A little over a year ago, a routine audit at Wal-Mart reported a few missing exit signs at the company's stores and warehouses. As the audit continued, more and more signs turned up missing, and a month ago, Wal-Mart revealed that as many as 20% of the 70,000 signs at its 4500 facilities cannot be accounted for, a stunning total of 15,800 signs in all.
This would be of no particular concern -- except that the signs are radioactive. They contain tritium gas, a form of hydrogen which is used for emergency exit signs because of its ability to glow in the dark when the power goes out.
The signs are being stolen (probably by underpaid Wal-Mart employees) because Tritium is valuable and cannot be traced. The same glow-in-the-dark ability used in the exit signs makes it popular for gun sights, and other night-time powerless illumination devices.
The claim that this is all a dirty bomb plot is a bit silly when you realize that the instant tritium is released, it floats upward
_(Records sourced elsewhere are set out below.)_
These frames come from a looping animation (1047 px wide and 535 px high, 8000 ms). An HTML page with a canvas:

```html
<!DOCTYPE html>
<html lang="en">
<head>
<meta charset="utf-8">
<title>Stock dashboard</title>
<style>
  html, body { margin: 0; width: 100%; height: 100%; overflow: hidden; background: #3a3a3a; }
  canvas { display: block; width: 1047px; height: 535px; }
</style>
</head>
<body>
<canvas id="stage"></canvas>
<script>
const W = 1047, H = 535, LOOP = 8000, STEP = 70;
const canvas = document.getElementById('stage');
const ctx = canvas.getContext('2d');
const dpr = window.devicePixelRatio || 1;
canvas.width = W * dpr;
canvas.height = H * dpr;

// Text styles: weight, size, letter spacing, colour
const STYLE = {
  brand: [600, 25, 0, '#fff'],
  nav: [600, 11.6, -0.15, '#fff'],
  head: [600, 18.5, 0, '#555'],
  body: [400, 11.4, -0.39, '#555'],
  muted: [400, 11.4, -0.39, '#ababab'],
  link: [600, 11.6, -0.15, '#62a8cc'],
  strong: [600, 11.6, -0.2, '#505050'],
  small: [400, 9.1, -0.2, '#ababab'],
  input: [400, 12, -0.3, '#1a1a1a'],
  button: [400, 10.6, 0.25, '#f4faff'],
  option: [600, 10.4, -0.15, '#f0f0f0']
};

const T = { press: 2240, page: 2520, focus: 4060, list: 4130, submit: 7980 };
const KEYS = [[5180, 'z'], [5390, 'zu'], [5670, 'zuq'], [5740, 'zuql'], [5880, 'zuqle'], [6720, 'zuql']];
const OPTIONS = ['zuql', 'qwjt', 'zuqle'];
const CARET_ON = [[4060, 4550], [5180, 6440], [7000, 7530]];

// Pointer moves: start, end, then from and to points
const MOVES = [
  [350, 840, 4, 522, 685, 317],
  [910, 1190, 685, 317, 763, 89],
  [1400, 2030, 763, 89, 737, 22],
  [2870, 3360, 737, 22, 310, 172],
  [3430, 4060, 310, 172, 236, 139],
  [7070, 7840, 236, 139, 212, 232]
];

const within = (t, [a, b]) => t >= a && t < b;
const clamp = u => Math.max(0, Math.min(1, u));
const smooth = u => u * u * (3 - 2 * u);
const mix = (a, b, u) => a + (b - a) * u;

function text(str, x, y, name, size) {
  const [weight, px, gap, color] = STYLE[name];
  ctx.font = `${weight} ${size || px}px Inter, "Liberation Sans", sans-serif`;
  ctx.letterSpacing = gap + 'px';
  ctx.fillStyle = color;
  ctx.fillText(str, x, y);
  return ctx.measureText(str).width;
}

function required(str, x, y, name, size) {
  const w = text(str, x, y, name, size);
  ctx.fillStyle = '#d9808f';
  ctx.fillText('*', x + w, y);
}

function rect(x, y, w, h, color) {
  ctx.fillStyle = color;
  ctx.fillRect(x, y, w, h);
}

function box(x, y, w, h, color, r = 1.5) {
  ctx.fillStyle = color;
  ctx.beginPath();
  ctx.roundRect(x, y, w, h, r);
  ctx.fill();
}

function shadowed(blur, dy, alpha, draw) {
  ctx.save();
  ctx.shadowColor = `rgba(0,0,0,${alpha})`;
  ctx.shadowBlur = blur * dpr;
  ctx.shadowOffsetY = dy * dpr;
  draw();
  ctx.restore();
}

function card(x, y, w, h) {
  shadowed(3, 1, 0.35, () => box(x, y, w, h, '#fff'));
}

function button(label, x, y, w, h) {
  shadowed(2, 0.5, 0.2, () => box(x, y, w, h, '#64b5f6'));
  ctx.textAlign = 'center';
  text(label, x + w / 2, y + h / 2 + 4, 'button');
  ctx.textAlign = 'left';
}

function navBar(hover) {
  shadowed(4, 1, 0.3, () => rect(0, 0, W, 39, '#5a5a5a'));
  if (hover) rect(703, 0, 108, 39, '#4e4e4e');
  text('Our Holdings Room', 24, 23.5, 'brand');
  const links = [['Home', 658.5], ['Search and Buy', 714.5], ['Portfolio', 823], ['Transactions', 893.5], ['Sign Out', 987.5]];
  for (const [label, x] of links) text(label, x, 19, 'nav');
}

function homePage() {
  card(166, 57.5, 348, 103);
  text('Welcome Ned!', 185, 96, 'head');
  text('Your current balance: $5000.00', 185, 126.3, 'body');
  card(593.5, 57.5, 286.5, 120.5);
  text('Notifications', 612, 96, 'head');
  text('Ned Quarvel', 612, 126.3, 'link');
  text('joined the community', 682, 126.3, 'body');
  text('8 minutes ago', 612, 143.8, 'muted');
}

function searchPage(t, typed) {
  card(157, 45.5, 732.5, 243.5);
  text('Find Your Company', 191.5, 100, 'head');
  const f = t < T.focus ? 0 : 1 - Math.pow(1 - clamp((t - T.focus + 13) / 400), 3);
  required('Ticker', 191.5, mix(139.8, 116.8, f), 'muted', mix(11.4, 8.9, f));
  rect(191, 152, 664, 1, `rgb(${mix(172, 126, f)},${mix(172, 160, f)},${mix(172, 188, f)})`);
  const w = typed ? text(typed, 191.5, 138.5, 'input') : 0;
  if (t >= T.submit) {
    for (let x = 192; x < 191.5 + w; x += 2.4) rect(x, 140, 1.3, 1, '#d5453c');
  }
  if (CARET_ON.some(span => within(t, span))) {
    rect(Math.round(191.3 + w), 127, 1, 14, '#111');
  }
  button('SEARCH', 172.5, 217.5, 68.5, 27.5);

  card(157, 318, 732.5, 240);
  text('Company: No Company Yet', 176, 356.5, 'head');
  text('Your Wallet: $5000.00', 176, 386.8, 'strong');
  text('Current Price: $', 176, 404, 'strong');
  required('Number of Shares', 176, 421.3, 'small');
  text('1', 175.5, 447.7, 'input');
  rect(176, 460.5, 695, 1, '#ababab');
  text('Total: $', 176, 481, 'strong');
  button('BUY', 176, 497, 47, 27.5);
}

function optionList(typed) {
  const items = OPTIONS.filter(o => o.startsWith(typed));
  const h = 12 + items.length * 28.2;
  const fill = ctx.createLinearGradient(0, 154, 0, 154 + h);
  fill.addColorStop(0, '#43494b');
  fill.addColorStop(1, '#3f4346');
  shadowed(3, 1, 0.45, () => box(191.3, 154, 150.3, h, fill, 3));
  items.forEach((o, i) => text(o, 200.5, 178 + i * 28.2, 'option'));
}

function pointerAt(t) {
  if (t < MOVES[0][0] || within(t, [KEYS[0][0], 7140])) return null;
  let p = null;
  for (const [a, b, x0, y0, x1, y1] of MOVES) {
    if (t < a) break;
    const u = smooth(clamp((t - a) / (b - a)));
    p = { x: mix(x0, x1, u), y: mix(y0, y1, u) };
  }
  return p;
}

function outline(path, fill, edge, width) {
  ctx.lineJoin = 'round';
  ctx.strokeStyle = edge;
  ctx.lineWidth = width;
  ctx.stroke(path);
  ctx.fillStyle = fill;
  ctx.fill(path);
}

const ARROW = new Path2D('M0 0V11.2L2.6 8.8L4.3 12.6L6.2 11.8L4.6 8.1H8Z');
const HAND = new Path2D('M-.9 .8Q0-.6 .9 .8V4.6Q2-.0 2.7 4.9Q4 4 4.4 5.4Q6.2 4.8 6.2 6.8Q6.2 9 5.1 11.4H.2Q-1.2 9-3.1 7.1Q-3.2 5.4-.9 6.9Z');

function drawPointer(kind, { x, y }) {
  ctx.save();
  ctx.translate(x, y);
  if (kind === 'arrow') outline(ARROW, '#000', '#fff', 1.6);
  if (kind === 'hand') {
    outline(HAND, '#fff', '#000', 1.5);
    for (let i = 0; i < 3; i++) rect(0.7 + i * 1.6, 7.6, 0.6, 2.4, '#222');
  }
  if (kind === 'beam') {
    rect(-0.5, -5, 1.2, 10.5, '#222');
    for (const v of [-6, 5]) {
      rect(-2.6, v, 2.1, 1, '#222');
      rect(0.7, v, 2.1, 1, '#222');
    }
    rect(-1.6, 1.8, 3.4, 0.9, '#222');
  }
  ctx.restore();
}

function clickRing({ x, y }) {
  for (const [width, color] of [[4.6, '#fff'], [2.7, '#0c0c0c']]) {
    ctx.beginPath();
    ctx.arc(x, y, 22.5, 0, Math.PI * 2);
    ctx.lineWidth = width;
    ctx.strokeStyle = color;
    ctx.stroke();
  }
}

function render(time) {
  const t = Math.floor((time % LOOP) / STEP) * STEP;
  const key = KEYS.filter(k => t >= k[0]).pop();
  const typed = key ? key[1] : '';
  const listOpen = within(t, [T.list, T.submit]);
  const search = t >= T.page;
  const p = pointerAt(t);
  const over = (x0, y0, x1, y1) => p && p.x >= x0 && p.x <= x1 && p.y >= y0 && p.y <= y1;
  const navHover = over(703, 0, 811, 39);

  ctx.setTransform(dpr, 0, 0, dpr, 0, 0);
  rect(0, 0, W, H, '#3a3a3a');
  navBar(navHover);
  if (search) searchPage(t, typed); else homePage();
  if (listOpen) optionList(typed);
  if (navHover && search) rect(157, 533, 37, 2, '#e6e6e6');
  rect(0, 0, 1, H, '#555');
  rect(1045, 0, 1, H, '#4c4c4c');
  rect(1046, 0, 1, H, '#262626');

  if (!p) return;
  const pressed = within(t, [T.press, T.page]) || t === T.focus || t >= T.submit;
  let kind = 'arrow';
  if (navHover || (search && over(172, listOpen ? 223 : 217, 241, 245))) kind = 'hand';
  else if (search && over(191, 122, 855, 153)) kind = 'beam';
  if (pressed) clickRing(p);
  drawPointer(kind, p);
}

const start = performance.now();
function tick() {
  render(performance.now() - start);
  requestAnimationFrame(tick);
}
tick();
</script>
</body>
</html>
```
(think Hindenburg) away from the ground and away from people. Yes, it will eventually combine with free oxygen to form water, but by that time it will have become so dilute as to be undetectable against background radiation.